  • business standard logo feature
    Excerpt from the Business Standard -- "He quotes the economist Paul Romer of New York University about macroeconomics being plagued by 'mathiness' and thus failing to progress as a true science should, and that current debates among economists are often as pointless as those between 16th-century advocates of heliocentrism and geocentrism - whether the sun or the earth was at the centre of things."
  • techcrunch logo feature
    Excerpt from TechCrunch -- "The difficulty with learning machines arises because they train themselves on what they see, the 'training data,' that cannot completely represent situations the machine will see in the future. These are sometimes called 'edge cases' or 'Rumsfeldian unknowns,' in that they are unknowable in advance. Humans typically deal with such edge cases remarkably well with no prior 'training' by applying common sense or finding analogies and learning from these samples of one."
  • Dagens Nyheter 192 x 144
    Excerpt from Dagens Nyheter - "The world's cities are expected to grow by two and a half billion people by 2050. The US economist Paul M. Romer have a suggestion on how we can solve the challenges of overpopulation and migration: Create new sanctuaries where people are given the opportunity to test new ways of living."
  • npr logo feature
    Excerpt from NPR -- "'It was truly remarkable how much more effect Mrs. Obama had on the commercial fashion industry that almost any other celebrity you could find in any other commercial setting,' Yermack says. And it wasn't just a freak blip on the graph: 'This would be a very permanent thing,' Yermack emphasized. 'The stocks would not go down the next day. So to put a number on it for just a generic company at a routine event, it was worth about $38 million to have Mrs. Obama wear your clothes.'"
  • BusinessBecause
    Excerpt from BusinessBecause -- "'Data is their business. It's the growth path for all of them,' said Vasant Dhar, NYU Stern professor of business and data science, and editor of the Big Data journal. 'The advice I give students these days is to take as many courses as possible that require working with real data,' he added."
  • fortune logo feature
    Excerpt from Fortune -- "Governments should view Uber and Lyft as friends, not enemies. As I argue in my book ‘The Sharing Economy,’ society’s interests are served well when governments partner with platforms in the creation and enforcement of regulation rather than treating them as its target."
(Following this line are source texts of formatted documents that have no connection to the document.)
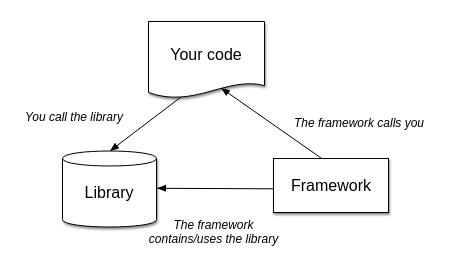
<!DOCTYPE html>
<html lang="en">
<head>
<meta charset="utf-8">
<title>Library and framework</title>
<style>
:root { --paper: #fff; --ink: #000; }
* { box-sizing: border-box; }
html, body { margin: 0; background: var(--paper); }
.diagram {
  position: relative; width: 450px; height: 272px; overflow: hidden;
  background: var(--paper); color: var(--ink);
  font-family: "Liberation Sans", Arial, sans-serif;
}
.shapes { position: absolute; inset: 0; display: block; }
.node-shape { fill: var(--paper); stroke: var(--ink); filter: url(#shadow); }
.rim { fill: none; stroke: var(--ink); }
.connector { stroke: var(--ink); marker-end: url(#arrow); }
.arrow-head { fill: var(--ink); }
.node, .label { position: absolute; margin: 0; text-align: center; white-space: nowrap; }
.node { display: flex; align-items: center; justify-content: center; font-size: 16px; line-height: 18px; }
.code { left: 148px; top: 21px; width: 116px; height: 67px; }
.library { left: 62px; top: 166px; width: 94px; height: 53px; }
.framework { left: 273px; top: 158px; width: 116px; height: 55px; }
.label { font-size: 12px; line-height: 14px; font-style: italic; }
.call-library { left: 14px; top: 110px; width: 120px; }
.calls-you { left: 284px; top: 116px; width: 150px; }
.contains { left: 138px; top: 218px; width: 151px; }
</style>
</head>
<body>
<main class="diagram">
  <svg class="shapes" width="450" height="272" viewBox="0 0 450 272" aria-hidden="true">
    <defs>
      <filter id="shadow" x="-10%" y="-10%" width="120%" height="125%">
        <feDropShadow dx="1" dy="2" stdDeviation="1" flood-color="#000" flood-opacity=".45"/>
      </filter>
      <marker id="arrow" markerUnits="userSpaceOnUse" markerWidth="10" markerHeight="8" refX="9" refY="4" orient="auto">
        <polygon class="arrow-head" points="0,0.5 9,4 0,7.5"/>
      </marker>
    </defs>
    <path class="node-shape" d="M148.5 21.5H264.5V85.5C226 76 194 109 148.5 92.5Z"/>
    <path class="node-shape" d="M62.5 158.5C62.5 148.5 156.5 148.5 156.5 158.5V219.5C156.5 229.5 62.5 229.5 62.5 219.5Z"/>
    <path class="rim" d="M62.5 158.5C62.5 168.5 156.5 168.5 156.5 158.5"/>
    <rect class="node-shape" x="273.5" y="158.5" width="115" height="54"/>
    <line class="connector" x1="181" y1="97" x2="110" y2="151"/>
    <line class="connector" x1="321" y1="158" x2="221" y2="88"/>
    <line class="connector" x1="273" y1="188.8" x2="157" y2="188.3"/>
  </svg>
  <p class="node code">Your code</p>
  <p class="node library">Library</p>
  <p class="node framework">Framework</p>
  <p class="label call-library">You call the library</p>
  <p class="label calls-you">The framework calls you</p>
  <p class="label contains">The framework<br>contains/uses the library</p>
</main>
</body>
</html>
Contact NYU Stern Public Affairs

If you're a member of the press, please contact Stern’s Office of Public Affairs at:

Phone: 212-998-0670
Fax: 212-995-4950

Or contact us directly:

Rika Nazem, Executive Director
(212) 998-0678;

Janine Savarese, Executive Director
(212) 998-0202;

Carolyn Ritter, Director
(212) 998-0624;

Follow us on Twitter @NYUStern

STERNbusiness Alumni Magazine


Stay up to date by subscribing to our
RSS feed
RSS icon 12x12